Blood Soaked Dresses


Blood Soaked Dresses is a recently published book of poetry by Boston area poet Gloria Mindock. The book was recently reviewed in the Boston Globe:

Every day we wake to newspapers full of new human catastrophes of all types in various places, year after year, decade after decade. Bosnia, Aceh, Sudan, Bhopal blur in our minds into a vague disaster stew. And though we are caring people, we are human and the tragedies are painful. So we ignore. We forget. Unless someone insists on reminding us, as Gloria Mindock does of the civil war that raged in El Salvador from 1980 to 1992. In her new poetry collection, "Blood Soaked Dresses," she holds up the events so we cannot look away...

Now she wants us to remember that as long as there are survivors to remember, tragedies continue to echo long after the news photographs and on-the-scene reports have faded. And even without survivors, the facts remain. And so Mindock has made it her mission to bear witness, as centuries of writers, composers, and visual artists have done before. (more).

Here is one of the poems of bitter memory from the book:

El Salvador, 1983

Somewhere, someone is mourning
for the body of a brilliant one.
Man or woman, it doesn't matter.
The tears in this country, an entrance
to a void . . . shadows touching skin like frost.

A star fell north of this city. Armies parade around
in their uniforms bragging about the killings.
Dead bodies thrown into a pit, cry.
Flesh hits wind, wind hits flesh.
How many dead?
Finally, they are covered with dirt at noon.
All eyelids are closed.
No one knows nothing.
No breathing assaults to hold us. The bitter ash
weeps over the world, and no other country
wants to see it, taste
the dead on their tongue or wipe away all
the weeping.

You can purchase Blood Soaked Dresses at this link.

6 comments:

inner-self said...

pretty title.

Anonymous said...

i like it

Anonymous said...

Ya, reminds me of when the Battallon Atlacatl raped 12 yr girls on Cerro Chingo El Mozote in 81 3 days ago 26 yrs ago.

BTW, check out what a salvy is making.
http://www.sobreviviendoguazapa.com/
C'mon Tim do a post about it..
Bread and spread in el salvador by a Salvy, and not Directed by a Salvy who was comprado like the Inocentes Voces director in the USA, who used Mexicans for Salvadoran Roles.

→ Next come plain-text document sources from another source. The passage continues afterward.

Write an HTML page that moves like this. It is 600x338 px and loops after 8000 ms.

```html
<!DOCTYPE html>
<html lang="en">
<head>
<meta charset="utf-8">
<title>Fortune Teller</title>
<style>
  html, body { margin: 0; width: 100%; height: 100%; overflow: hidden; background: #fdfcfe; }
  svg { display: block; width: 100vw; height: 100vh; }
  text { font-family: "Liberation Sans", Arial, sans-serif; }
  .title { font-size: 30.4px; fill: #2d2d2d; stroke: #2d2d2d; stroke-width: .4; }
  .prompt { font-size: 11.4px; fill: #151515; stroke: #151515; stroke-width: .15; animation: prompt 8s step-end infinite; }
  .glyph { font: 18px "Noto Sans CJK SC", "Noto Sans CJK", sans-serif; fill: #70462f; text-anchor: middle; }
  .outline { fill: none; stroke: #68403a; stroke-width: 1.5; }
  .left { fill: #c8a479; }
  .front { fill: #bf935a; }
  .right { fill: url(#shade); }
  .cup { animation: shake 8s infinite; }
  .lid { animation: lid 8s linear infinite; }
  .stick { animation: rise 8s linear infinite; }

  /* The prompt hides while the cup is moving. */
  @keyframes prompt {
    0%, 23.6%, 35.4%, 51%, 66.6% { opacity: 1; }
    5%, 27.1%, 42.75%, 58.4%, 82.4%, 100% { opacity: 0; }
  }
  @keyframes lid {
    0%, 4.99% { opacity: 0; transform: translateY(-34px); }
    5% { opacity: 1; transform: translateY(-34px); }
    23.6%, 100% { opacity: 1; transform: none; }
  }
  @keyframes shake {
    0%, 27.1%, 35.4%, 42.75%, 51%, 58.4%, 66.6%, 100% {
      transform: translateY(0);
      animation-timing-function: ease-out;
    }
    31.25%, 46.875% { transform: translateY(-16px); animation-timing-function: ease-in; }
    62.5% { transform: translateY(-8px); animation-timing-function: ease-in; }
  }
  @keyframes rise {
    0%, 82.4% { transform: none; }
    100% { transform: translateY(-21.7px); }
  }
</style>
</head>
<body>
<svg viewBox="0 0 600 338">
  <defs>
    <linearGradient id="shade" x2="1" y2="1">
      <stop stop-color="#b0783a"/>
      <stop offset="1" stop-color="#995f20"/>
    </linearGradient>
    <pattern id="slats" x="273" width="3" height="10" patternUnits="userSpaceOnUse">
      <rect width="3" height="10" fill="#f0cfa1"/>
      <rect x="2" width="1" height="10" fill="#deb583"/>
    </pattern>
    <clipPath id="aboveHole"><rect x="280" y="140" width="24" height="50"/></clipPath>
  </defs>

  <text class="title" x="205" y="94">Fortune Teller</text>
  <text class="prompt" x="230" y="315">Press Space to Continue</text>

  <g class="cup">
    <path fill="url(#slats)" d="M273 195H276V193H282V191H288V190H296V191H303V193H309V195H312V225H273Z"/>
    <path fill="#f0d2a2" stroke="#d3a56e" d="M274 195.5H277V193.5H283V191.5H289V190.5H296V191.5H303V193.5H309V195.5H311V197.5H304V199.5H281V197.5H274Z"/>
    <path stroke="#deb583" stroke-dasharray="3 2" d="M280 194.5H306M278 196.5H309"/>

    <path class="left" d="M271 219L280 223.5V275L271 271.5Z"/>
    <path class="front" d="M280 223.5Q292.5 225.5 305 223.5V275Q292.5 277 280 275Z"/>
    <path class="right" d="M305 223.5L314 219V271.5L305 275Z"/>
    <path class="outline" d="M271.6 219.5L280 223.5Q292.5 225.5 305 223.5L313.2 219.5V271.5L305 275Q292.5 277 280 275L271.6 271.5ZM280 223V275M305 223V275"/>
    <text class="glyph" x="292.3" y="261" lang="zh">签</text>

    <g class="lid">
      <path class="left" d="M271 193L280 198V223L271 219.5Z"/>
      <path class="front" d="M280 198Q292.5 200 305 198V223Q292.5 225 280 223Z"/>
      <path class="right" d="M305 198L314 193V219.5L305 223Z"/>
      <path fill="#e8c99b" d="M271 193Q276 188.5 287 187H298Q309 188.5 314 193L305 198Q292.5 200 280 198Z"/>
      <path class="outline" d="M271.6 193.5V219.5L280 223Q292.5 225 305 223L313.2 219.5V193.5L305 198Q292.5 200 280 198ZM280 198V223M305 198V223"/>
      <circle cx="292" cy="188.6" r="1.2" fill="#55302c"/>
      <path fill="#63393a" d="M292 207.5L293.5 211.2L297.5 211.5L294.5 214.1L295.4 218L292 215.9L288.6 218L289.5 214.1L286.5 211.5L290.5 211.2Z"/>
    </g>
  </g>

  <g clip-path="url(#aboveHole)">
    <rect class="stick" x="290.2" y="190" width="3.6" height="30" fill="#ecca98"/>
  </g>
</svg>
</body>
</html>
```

medanrisa said...

And to think that crooks like Saca are now proud of that legacy left by the founder of his party and the death squads. It makes you want to vomit.
What's even more despicable is the recent award given to him by the Republican Institute or some sort of right wing wackos organization, because of him being a "champion of liberties", lol,lol,lol

Anonymous said...

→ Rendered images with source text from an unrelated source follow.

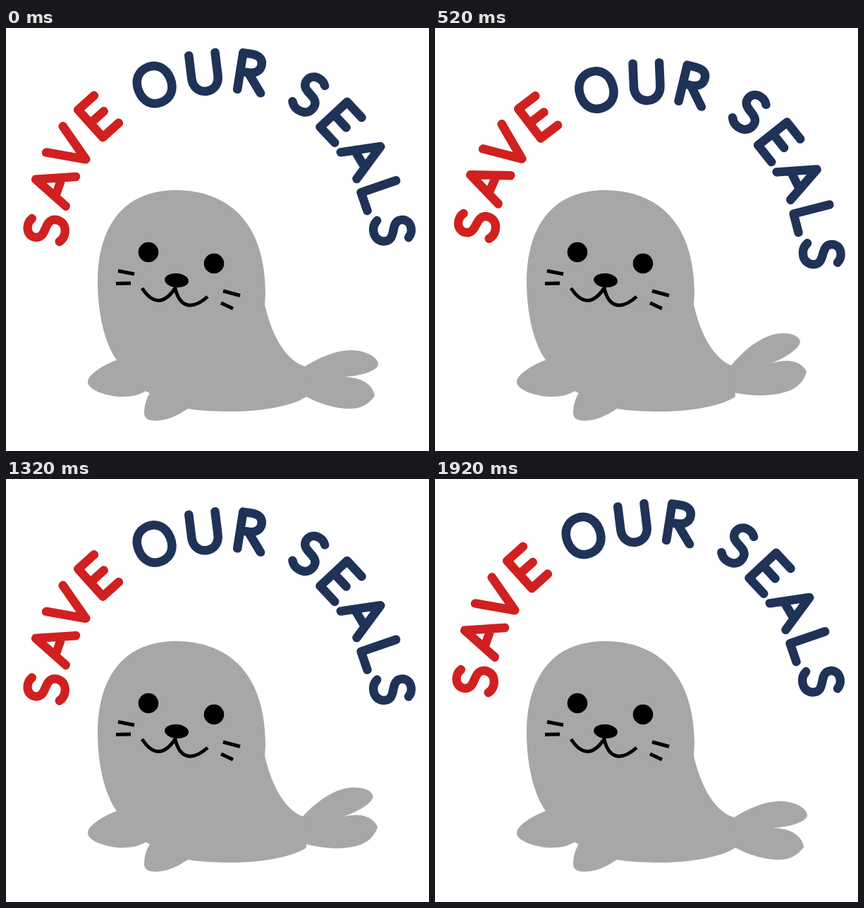
An HTML page for the animation above (1.96 s loop, 600x600 px).

```html
<!DOCTYPE html>
<html lang="en">
<head>
<meta charset="utf-8">
<title>Save our seals</title>
<style>
  html, body { margin: 0; width: 100%; height: 100%; overflow: hidden; background: #fff; }
  svg { display: block; width: 100vw; height: 100vh; }
  text { font-family: Lato, sans-serif; font-weight: 100; stroke-linejoin: round; }
  .ink { fill: none; stroke: #000; stroke-width: 5; }
</style>
</head>
<body>
<svg viewBox="0 0 600 600">
  <g fill="#a7a7a7">
    <path id="tail" d="M424 480C445 467 468 457 490 457C510 457 528 467 528 477C528 486 503 494 478 495
      C508 495 521 508 523 522C514 535 502 540 487 540C467 540 445 533 426 523L400 510Z"/>
    <path d="M157 471C140 447 130 405 130 360C130 280 168 230 241 230C310 230 368 270 368 378L367 392
      C374 425 392 470 424 480L426 523C405 537 360 544 320 544C300 544 275 543 258 540
      C246 548 230 557 213 557C202 557 196 554 196 546C196 538 198 527 204 518L198 515
      C190 520 180 523 165 523C145 523 116 514 116 502C116 491 140 477 157 471Z"/>
  </g>
  <circle cx="202" cy="318" r="14.3"/>
  <circle cx="295" cy="334" r="14.3"/>
  <ellipse cx="242" cy="358" rx="17" ry="10" transform="rotate(5 242 358)"/>
  <path class="ink" d="M193 369Q216 404 240 369C247 399 266 399 286 381"/>
  <path class="ink" d="M159 344.5L182 349M156 362.5L177 362M308 373L332 379.5M305 390L322 398"/>
  <g id="title"></g>
</svg>
<script>
const tail = document.getElementById('tail');
const title = document.getElementById('title');
const pen = document.createElement('canvas').getContext('2d');

// Metrics of a glyph relative to the font size
function measure(char) {
  pen.font = '100 1000px Lato, sans-serif';
  const m = pen.measureText(char);
  return {
    left: -m.actualBoundingBoxLeft / 1000,
    right: m.actualBoundingBoxRight / 1000,
    cap: m.actualBoundingBoxAscent / 1000
  };
}

// Thicken the thin face to a round line of fixed weight and height
const LINE = 14, HEIGHT = 65;
const bar = measure('I');
const stem = bar.right - bar.left;
const size = (HEIGHT - LINE) / (bar.cap - stem);
const outline = LINE - stem * size;

// Letter, centre x, centre y, angle
const letters = [
  ['S', 57, 286, -84], ['A', 67, 223, -71], ['V', 91, 172, -57.5], ['E', 131, 125.5, -42],
  ['O', 210.5, 80.5, -22], ['U', 281, 63, -7], ['R', 349, 63.5, 9],
  ['S', 429.5, 94, 30], ['E', 475, 133.5, 47], ['A', 509, 181.5, 59], ['L', 533, 238, 71], ['S', 548, 286, 84]
];

letters.forEach(([char, x, y, angle], i) => {
  const { left, right } = measure(char);
  const color = i < 4 ? '#d0201f' : '#1f3257';
  const el = document.createElementNS('http://www.w3.org/2000/svg', 'text');
  const attrs = {
    x: -(left + right) / 2 * size,
    y: bar.cap / 2 * size,
    'font-size': size,
    fill: color,
    stroke: color,
    'stroke-width': outline,
    transform: `translate(${x} ${y}) rotate(${angle})`
  };
  for (const name in attrs) el.setAttribute(name, attrs[name]);
  el.textContent = char;
  title.append(el);
});

const STEP = 40, STEPS = 49, CYCLE = 24;

function draw(now) {
  const step = Math.floor(now / STEP) % STEPS;
  const phase = step % CYCLE / (CYCLE / 2);
  const swing = 1 - Math.abs(1 - phase);
  const turn = step < CYCLE ? 5 * swing : 0; // the arc only turns in the first cycle
  tail.setAttribute('transform', `rotate(${-20 * swing} 418 492)`);
  title.setAttribute('transform', `translate(0 ${15.2 * swing}) rotate(${turn} 302 306)`);
}

const start = performance.now();
function loop() {
  draw(performance.now() - start);
  requestAnimationFrame(loop);
}
loop();
</script>
</body>
</html>
```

yeah, agree. but also let's not forget that there were no innocent combatants in the salvadoran civil war. the innocent ones were the civil population, especially the unaligned ones who were caught in a stranglehold struggle between the salvadoran army and the guerrillas. because really, anyone who knows the story of the war well knows what strategies the guerrillas used to involve and recruit members. but anyways, that is the point i am trying to make, in order for the country to come to terms with this issue everybody has to acknowledge what really happened, be aware of the all the facts, not just the ones on one side of the story, and move on, thank God that war is in the past. let el salvador rise from its ashes and move forward ahead to face the challenges of the new century. peace for all, my good brothers.

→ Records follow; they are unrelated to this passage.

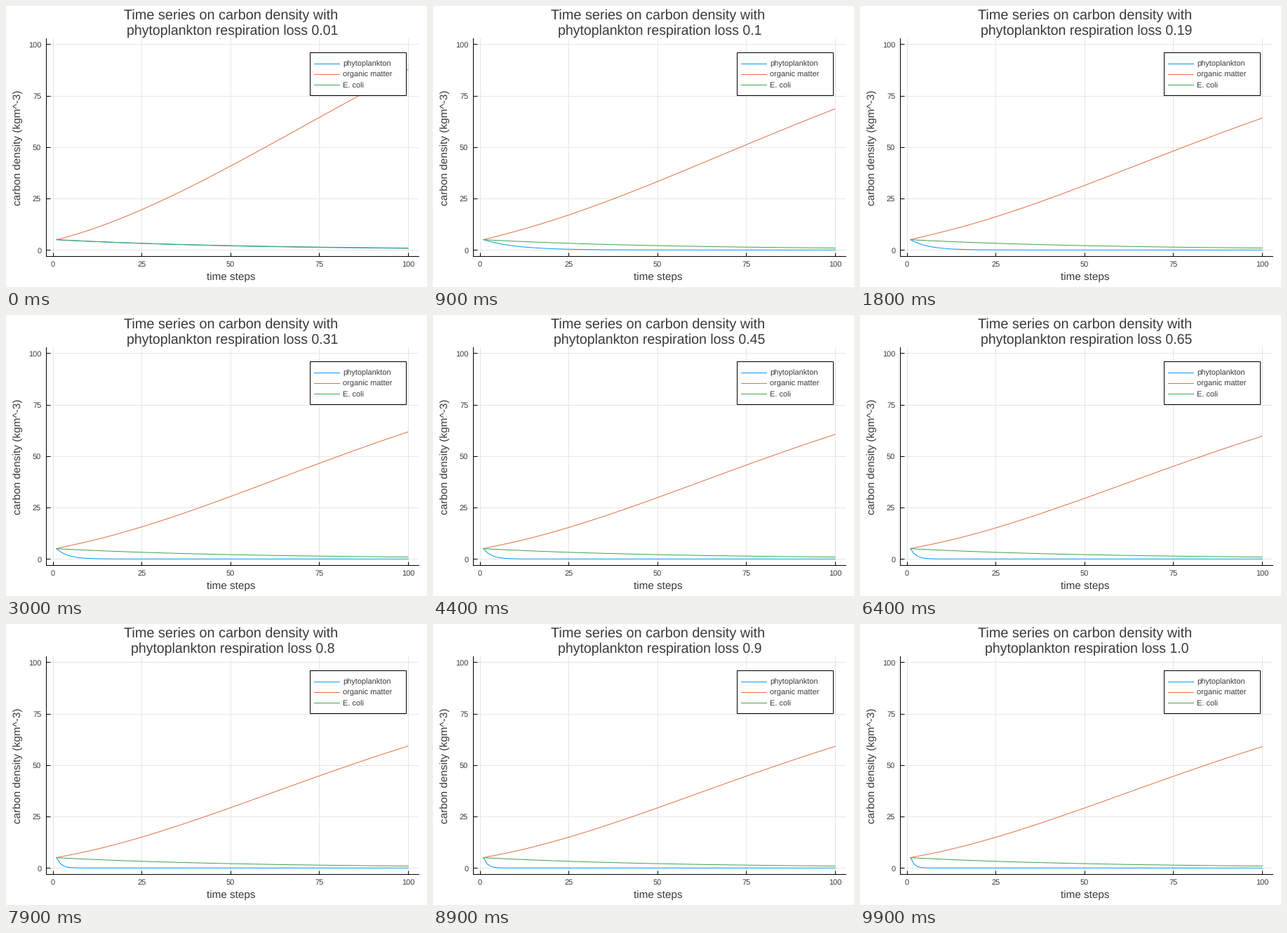
A matplotlib script that plays this animation: 600x400 px, repeating every 10000 ms.

```python
import numpy as np
import matplotlib.pyplot as plt
from matplotlib.animation import FuncAnimation
from matplotlib.patches import Rectangle

W, H = 600, 400
LEFT, RIGHT, TOP, BOTTOM = 57, 588, 45.5, 356.1
PT = 0.72  # points per pixel at 100 dpi
INK = "#3a3a3a"
BLUE, ORANGE, GREEN = "#009afa", "#e26f46", "#3ea44d"
FRAMES = 100

plt.rcParams.update({
    "font.family": "Liberation Sans",
    "text.hinting": "no_hinting",
    "text.color": INK,
})

steps = np.arange(1, 101)
T = steps - 1.0

# Organic matter without any phytoplankton input
KNOTS = [0, 24, 49, 74, 99]
LEVELS = [5, 14.55, 28.6, 43.5, 57.5]
base = np.polyval(np.polyfit(KNOTS, LEVELS, 4), T)
base = (base + np.polyval(np.polyfit(KNOTS, LEVELS, 3, w=[5, 1, 1, 1, 2]), T)) / 2
ecoli = 5 * np.exp(-0.0183 * T + 1.5e-5 * T**2)


def phytoplankton(loss):
    return 5 * np.exp(-(loss + 0.0085) * T)


def organic(loss):
    """Base growth plus the decaying phytoplankton convolved with a quadratic response."""
    k = loss + 0.0085
    sat = 0.0185 / k
    i0 = (1 - np.exp(-k * T)) / k
    i1 = (T - i0) / k
    i2 = (T**2 - 2 * i1) / k
    gain = 0.031 * i0 + (0.0013 + 0.0003 * sat) * i1 + 1.3e-5 * (1 - sat) * i2
    return base + 5 * gain


fig = plt.figure(figsize=(W / 100, H / 100), dpi=100, facecolor="white")

ax = fig.add_axes([LEFT / W, 1 - BOTTOM / H, (RIGHT - LEFT) / W, (BOTTOM - TOP) / H])
ax.set_xlim(1 - 2.97, 100 + 2.97)
ax.set_ylim(-3, 103)
ticks = [0, 25, 50, 75, 100]
ax.set_xticks(ticks)
ax.set_yticks(ticks)
ax.tick_params(direction="in", length=5.5 * PT, width=PT, color="black",
               labelbottom=False, labelleft=False)
ax.grid(color="#e5e5e5", lw=PT)
ax.set_axisbelow(True)
for side in ("top", "right"):
    ax.spines[side].set_visible(False)
for side in ("left", "bottom"):
    ax.spines[side].set(linewidth=PT, color="black")

# Overlay in pixel coordinates for text and legend
px = fig.add_axes([0, 0, 1, 1])
px.set_xlim(0, W)
px.set_ylim(H, 0)
px.axis("off")


def label(x, y, s, size, ha="center", **kw):
    return px.text(x, y, s, fontsize=size * PT, ha=ha, va="baseline", **kw)


def curve(color):
    return ax.plot([], [], color=color, lw=PT, zorder=3)[0]


phyto_line, organic_line, ecoli_line = map(curve, (BLUE, ORANGE, GREEN))
ecoli_line.set_data(steps, ecoli)

label(320.7, 18.5, "Time series on carbon density with", 19.9)
subtitle = label(323, 41, "", 19.55)
label(320.5, 390, "time steps", 15.3)
label(21, 201.8, "carbon density (kgm^-3)", 15.4, rotation=90,
      rotation_mode="anchor")

for v in ticks:
    x = LEFT + (v + 1.97) / 104.94 * (RIGHT - LEFT)
    y = BOTTOM - (v + 3) / 106 * (BOTTOM - TOP)
    label(x, 370.4, str(v), 11)
    label(50.2, y + 4.2, str(v), 11, ha="right")

px.add_patch(Rectangle((433, 66.4), 137, 60.7, fc="white", ec="black", lw=PT))
entries = [("phytoplankton", BLUE), ("organic matter", ORANGE), ("E. coli", GREEN)]
for i, (name, color) in enumerate(entries):
    y = 81.8 + 15.2 * i
    px.plot([439, 475], [y, y], color=color, lw=PT)
    label(480.5, y + 4.2, name, 11, ha="left")


def update(i):
    loss = round((i + 1) / FRAMES, 2)
    phyto_line.set_data(steps, phytoplankton(loss))
    organic_line.set_data(steps, organic(loss))
    subtitle.set_text(f"phytoplankton respiration loss {loss}")
    return phyto_line, organic_line, subtitle


anim = FuncAnimation(fig, update, frames=FRAMES, interval=100, repeat=True,
                     repeat_delay=0, blit=False)
plt.show()
```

Tambopaxi said...

Agree with Anon 10:43. There were no real winners in the whole mess. Everyone lost, especially those poor folks caught in the middle.

El Sal is far from perfect 15 years after the Peace Treaty and it can be argued that violent crime today has actually made parts of El Sal more dangerous than it was in the 80's. Still, combatants were able to end the war of that period and that's something they can be proud of.

The end of the civil war notwithstanding, the war on poverty and on common crime itself has yet to end. Indeed, I perceive those two problems to be getting worse, not better. Does anyone have any reliable figures to show what's happened with poverty and violent crime since 1992?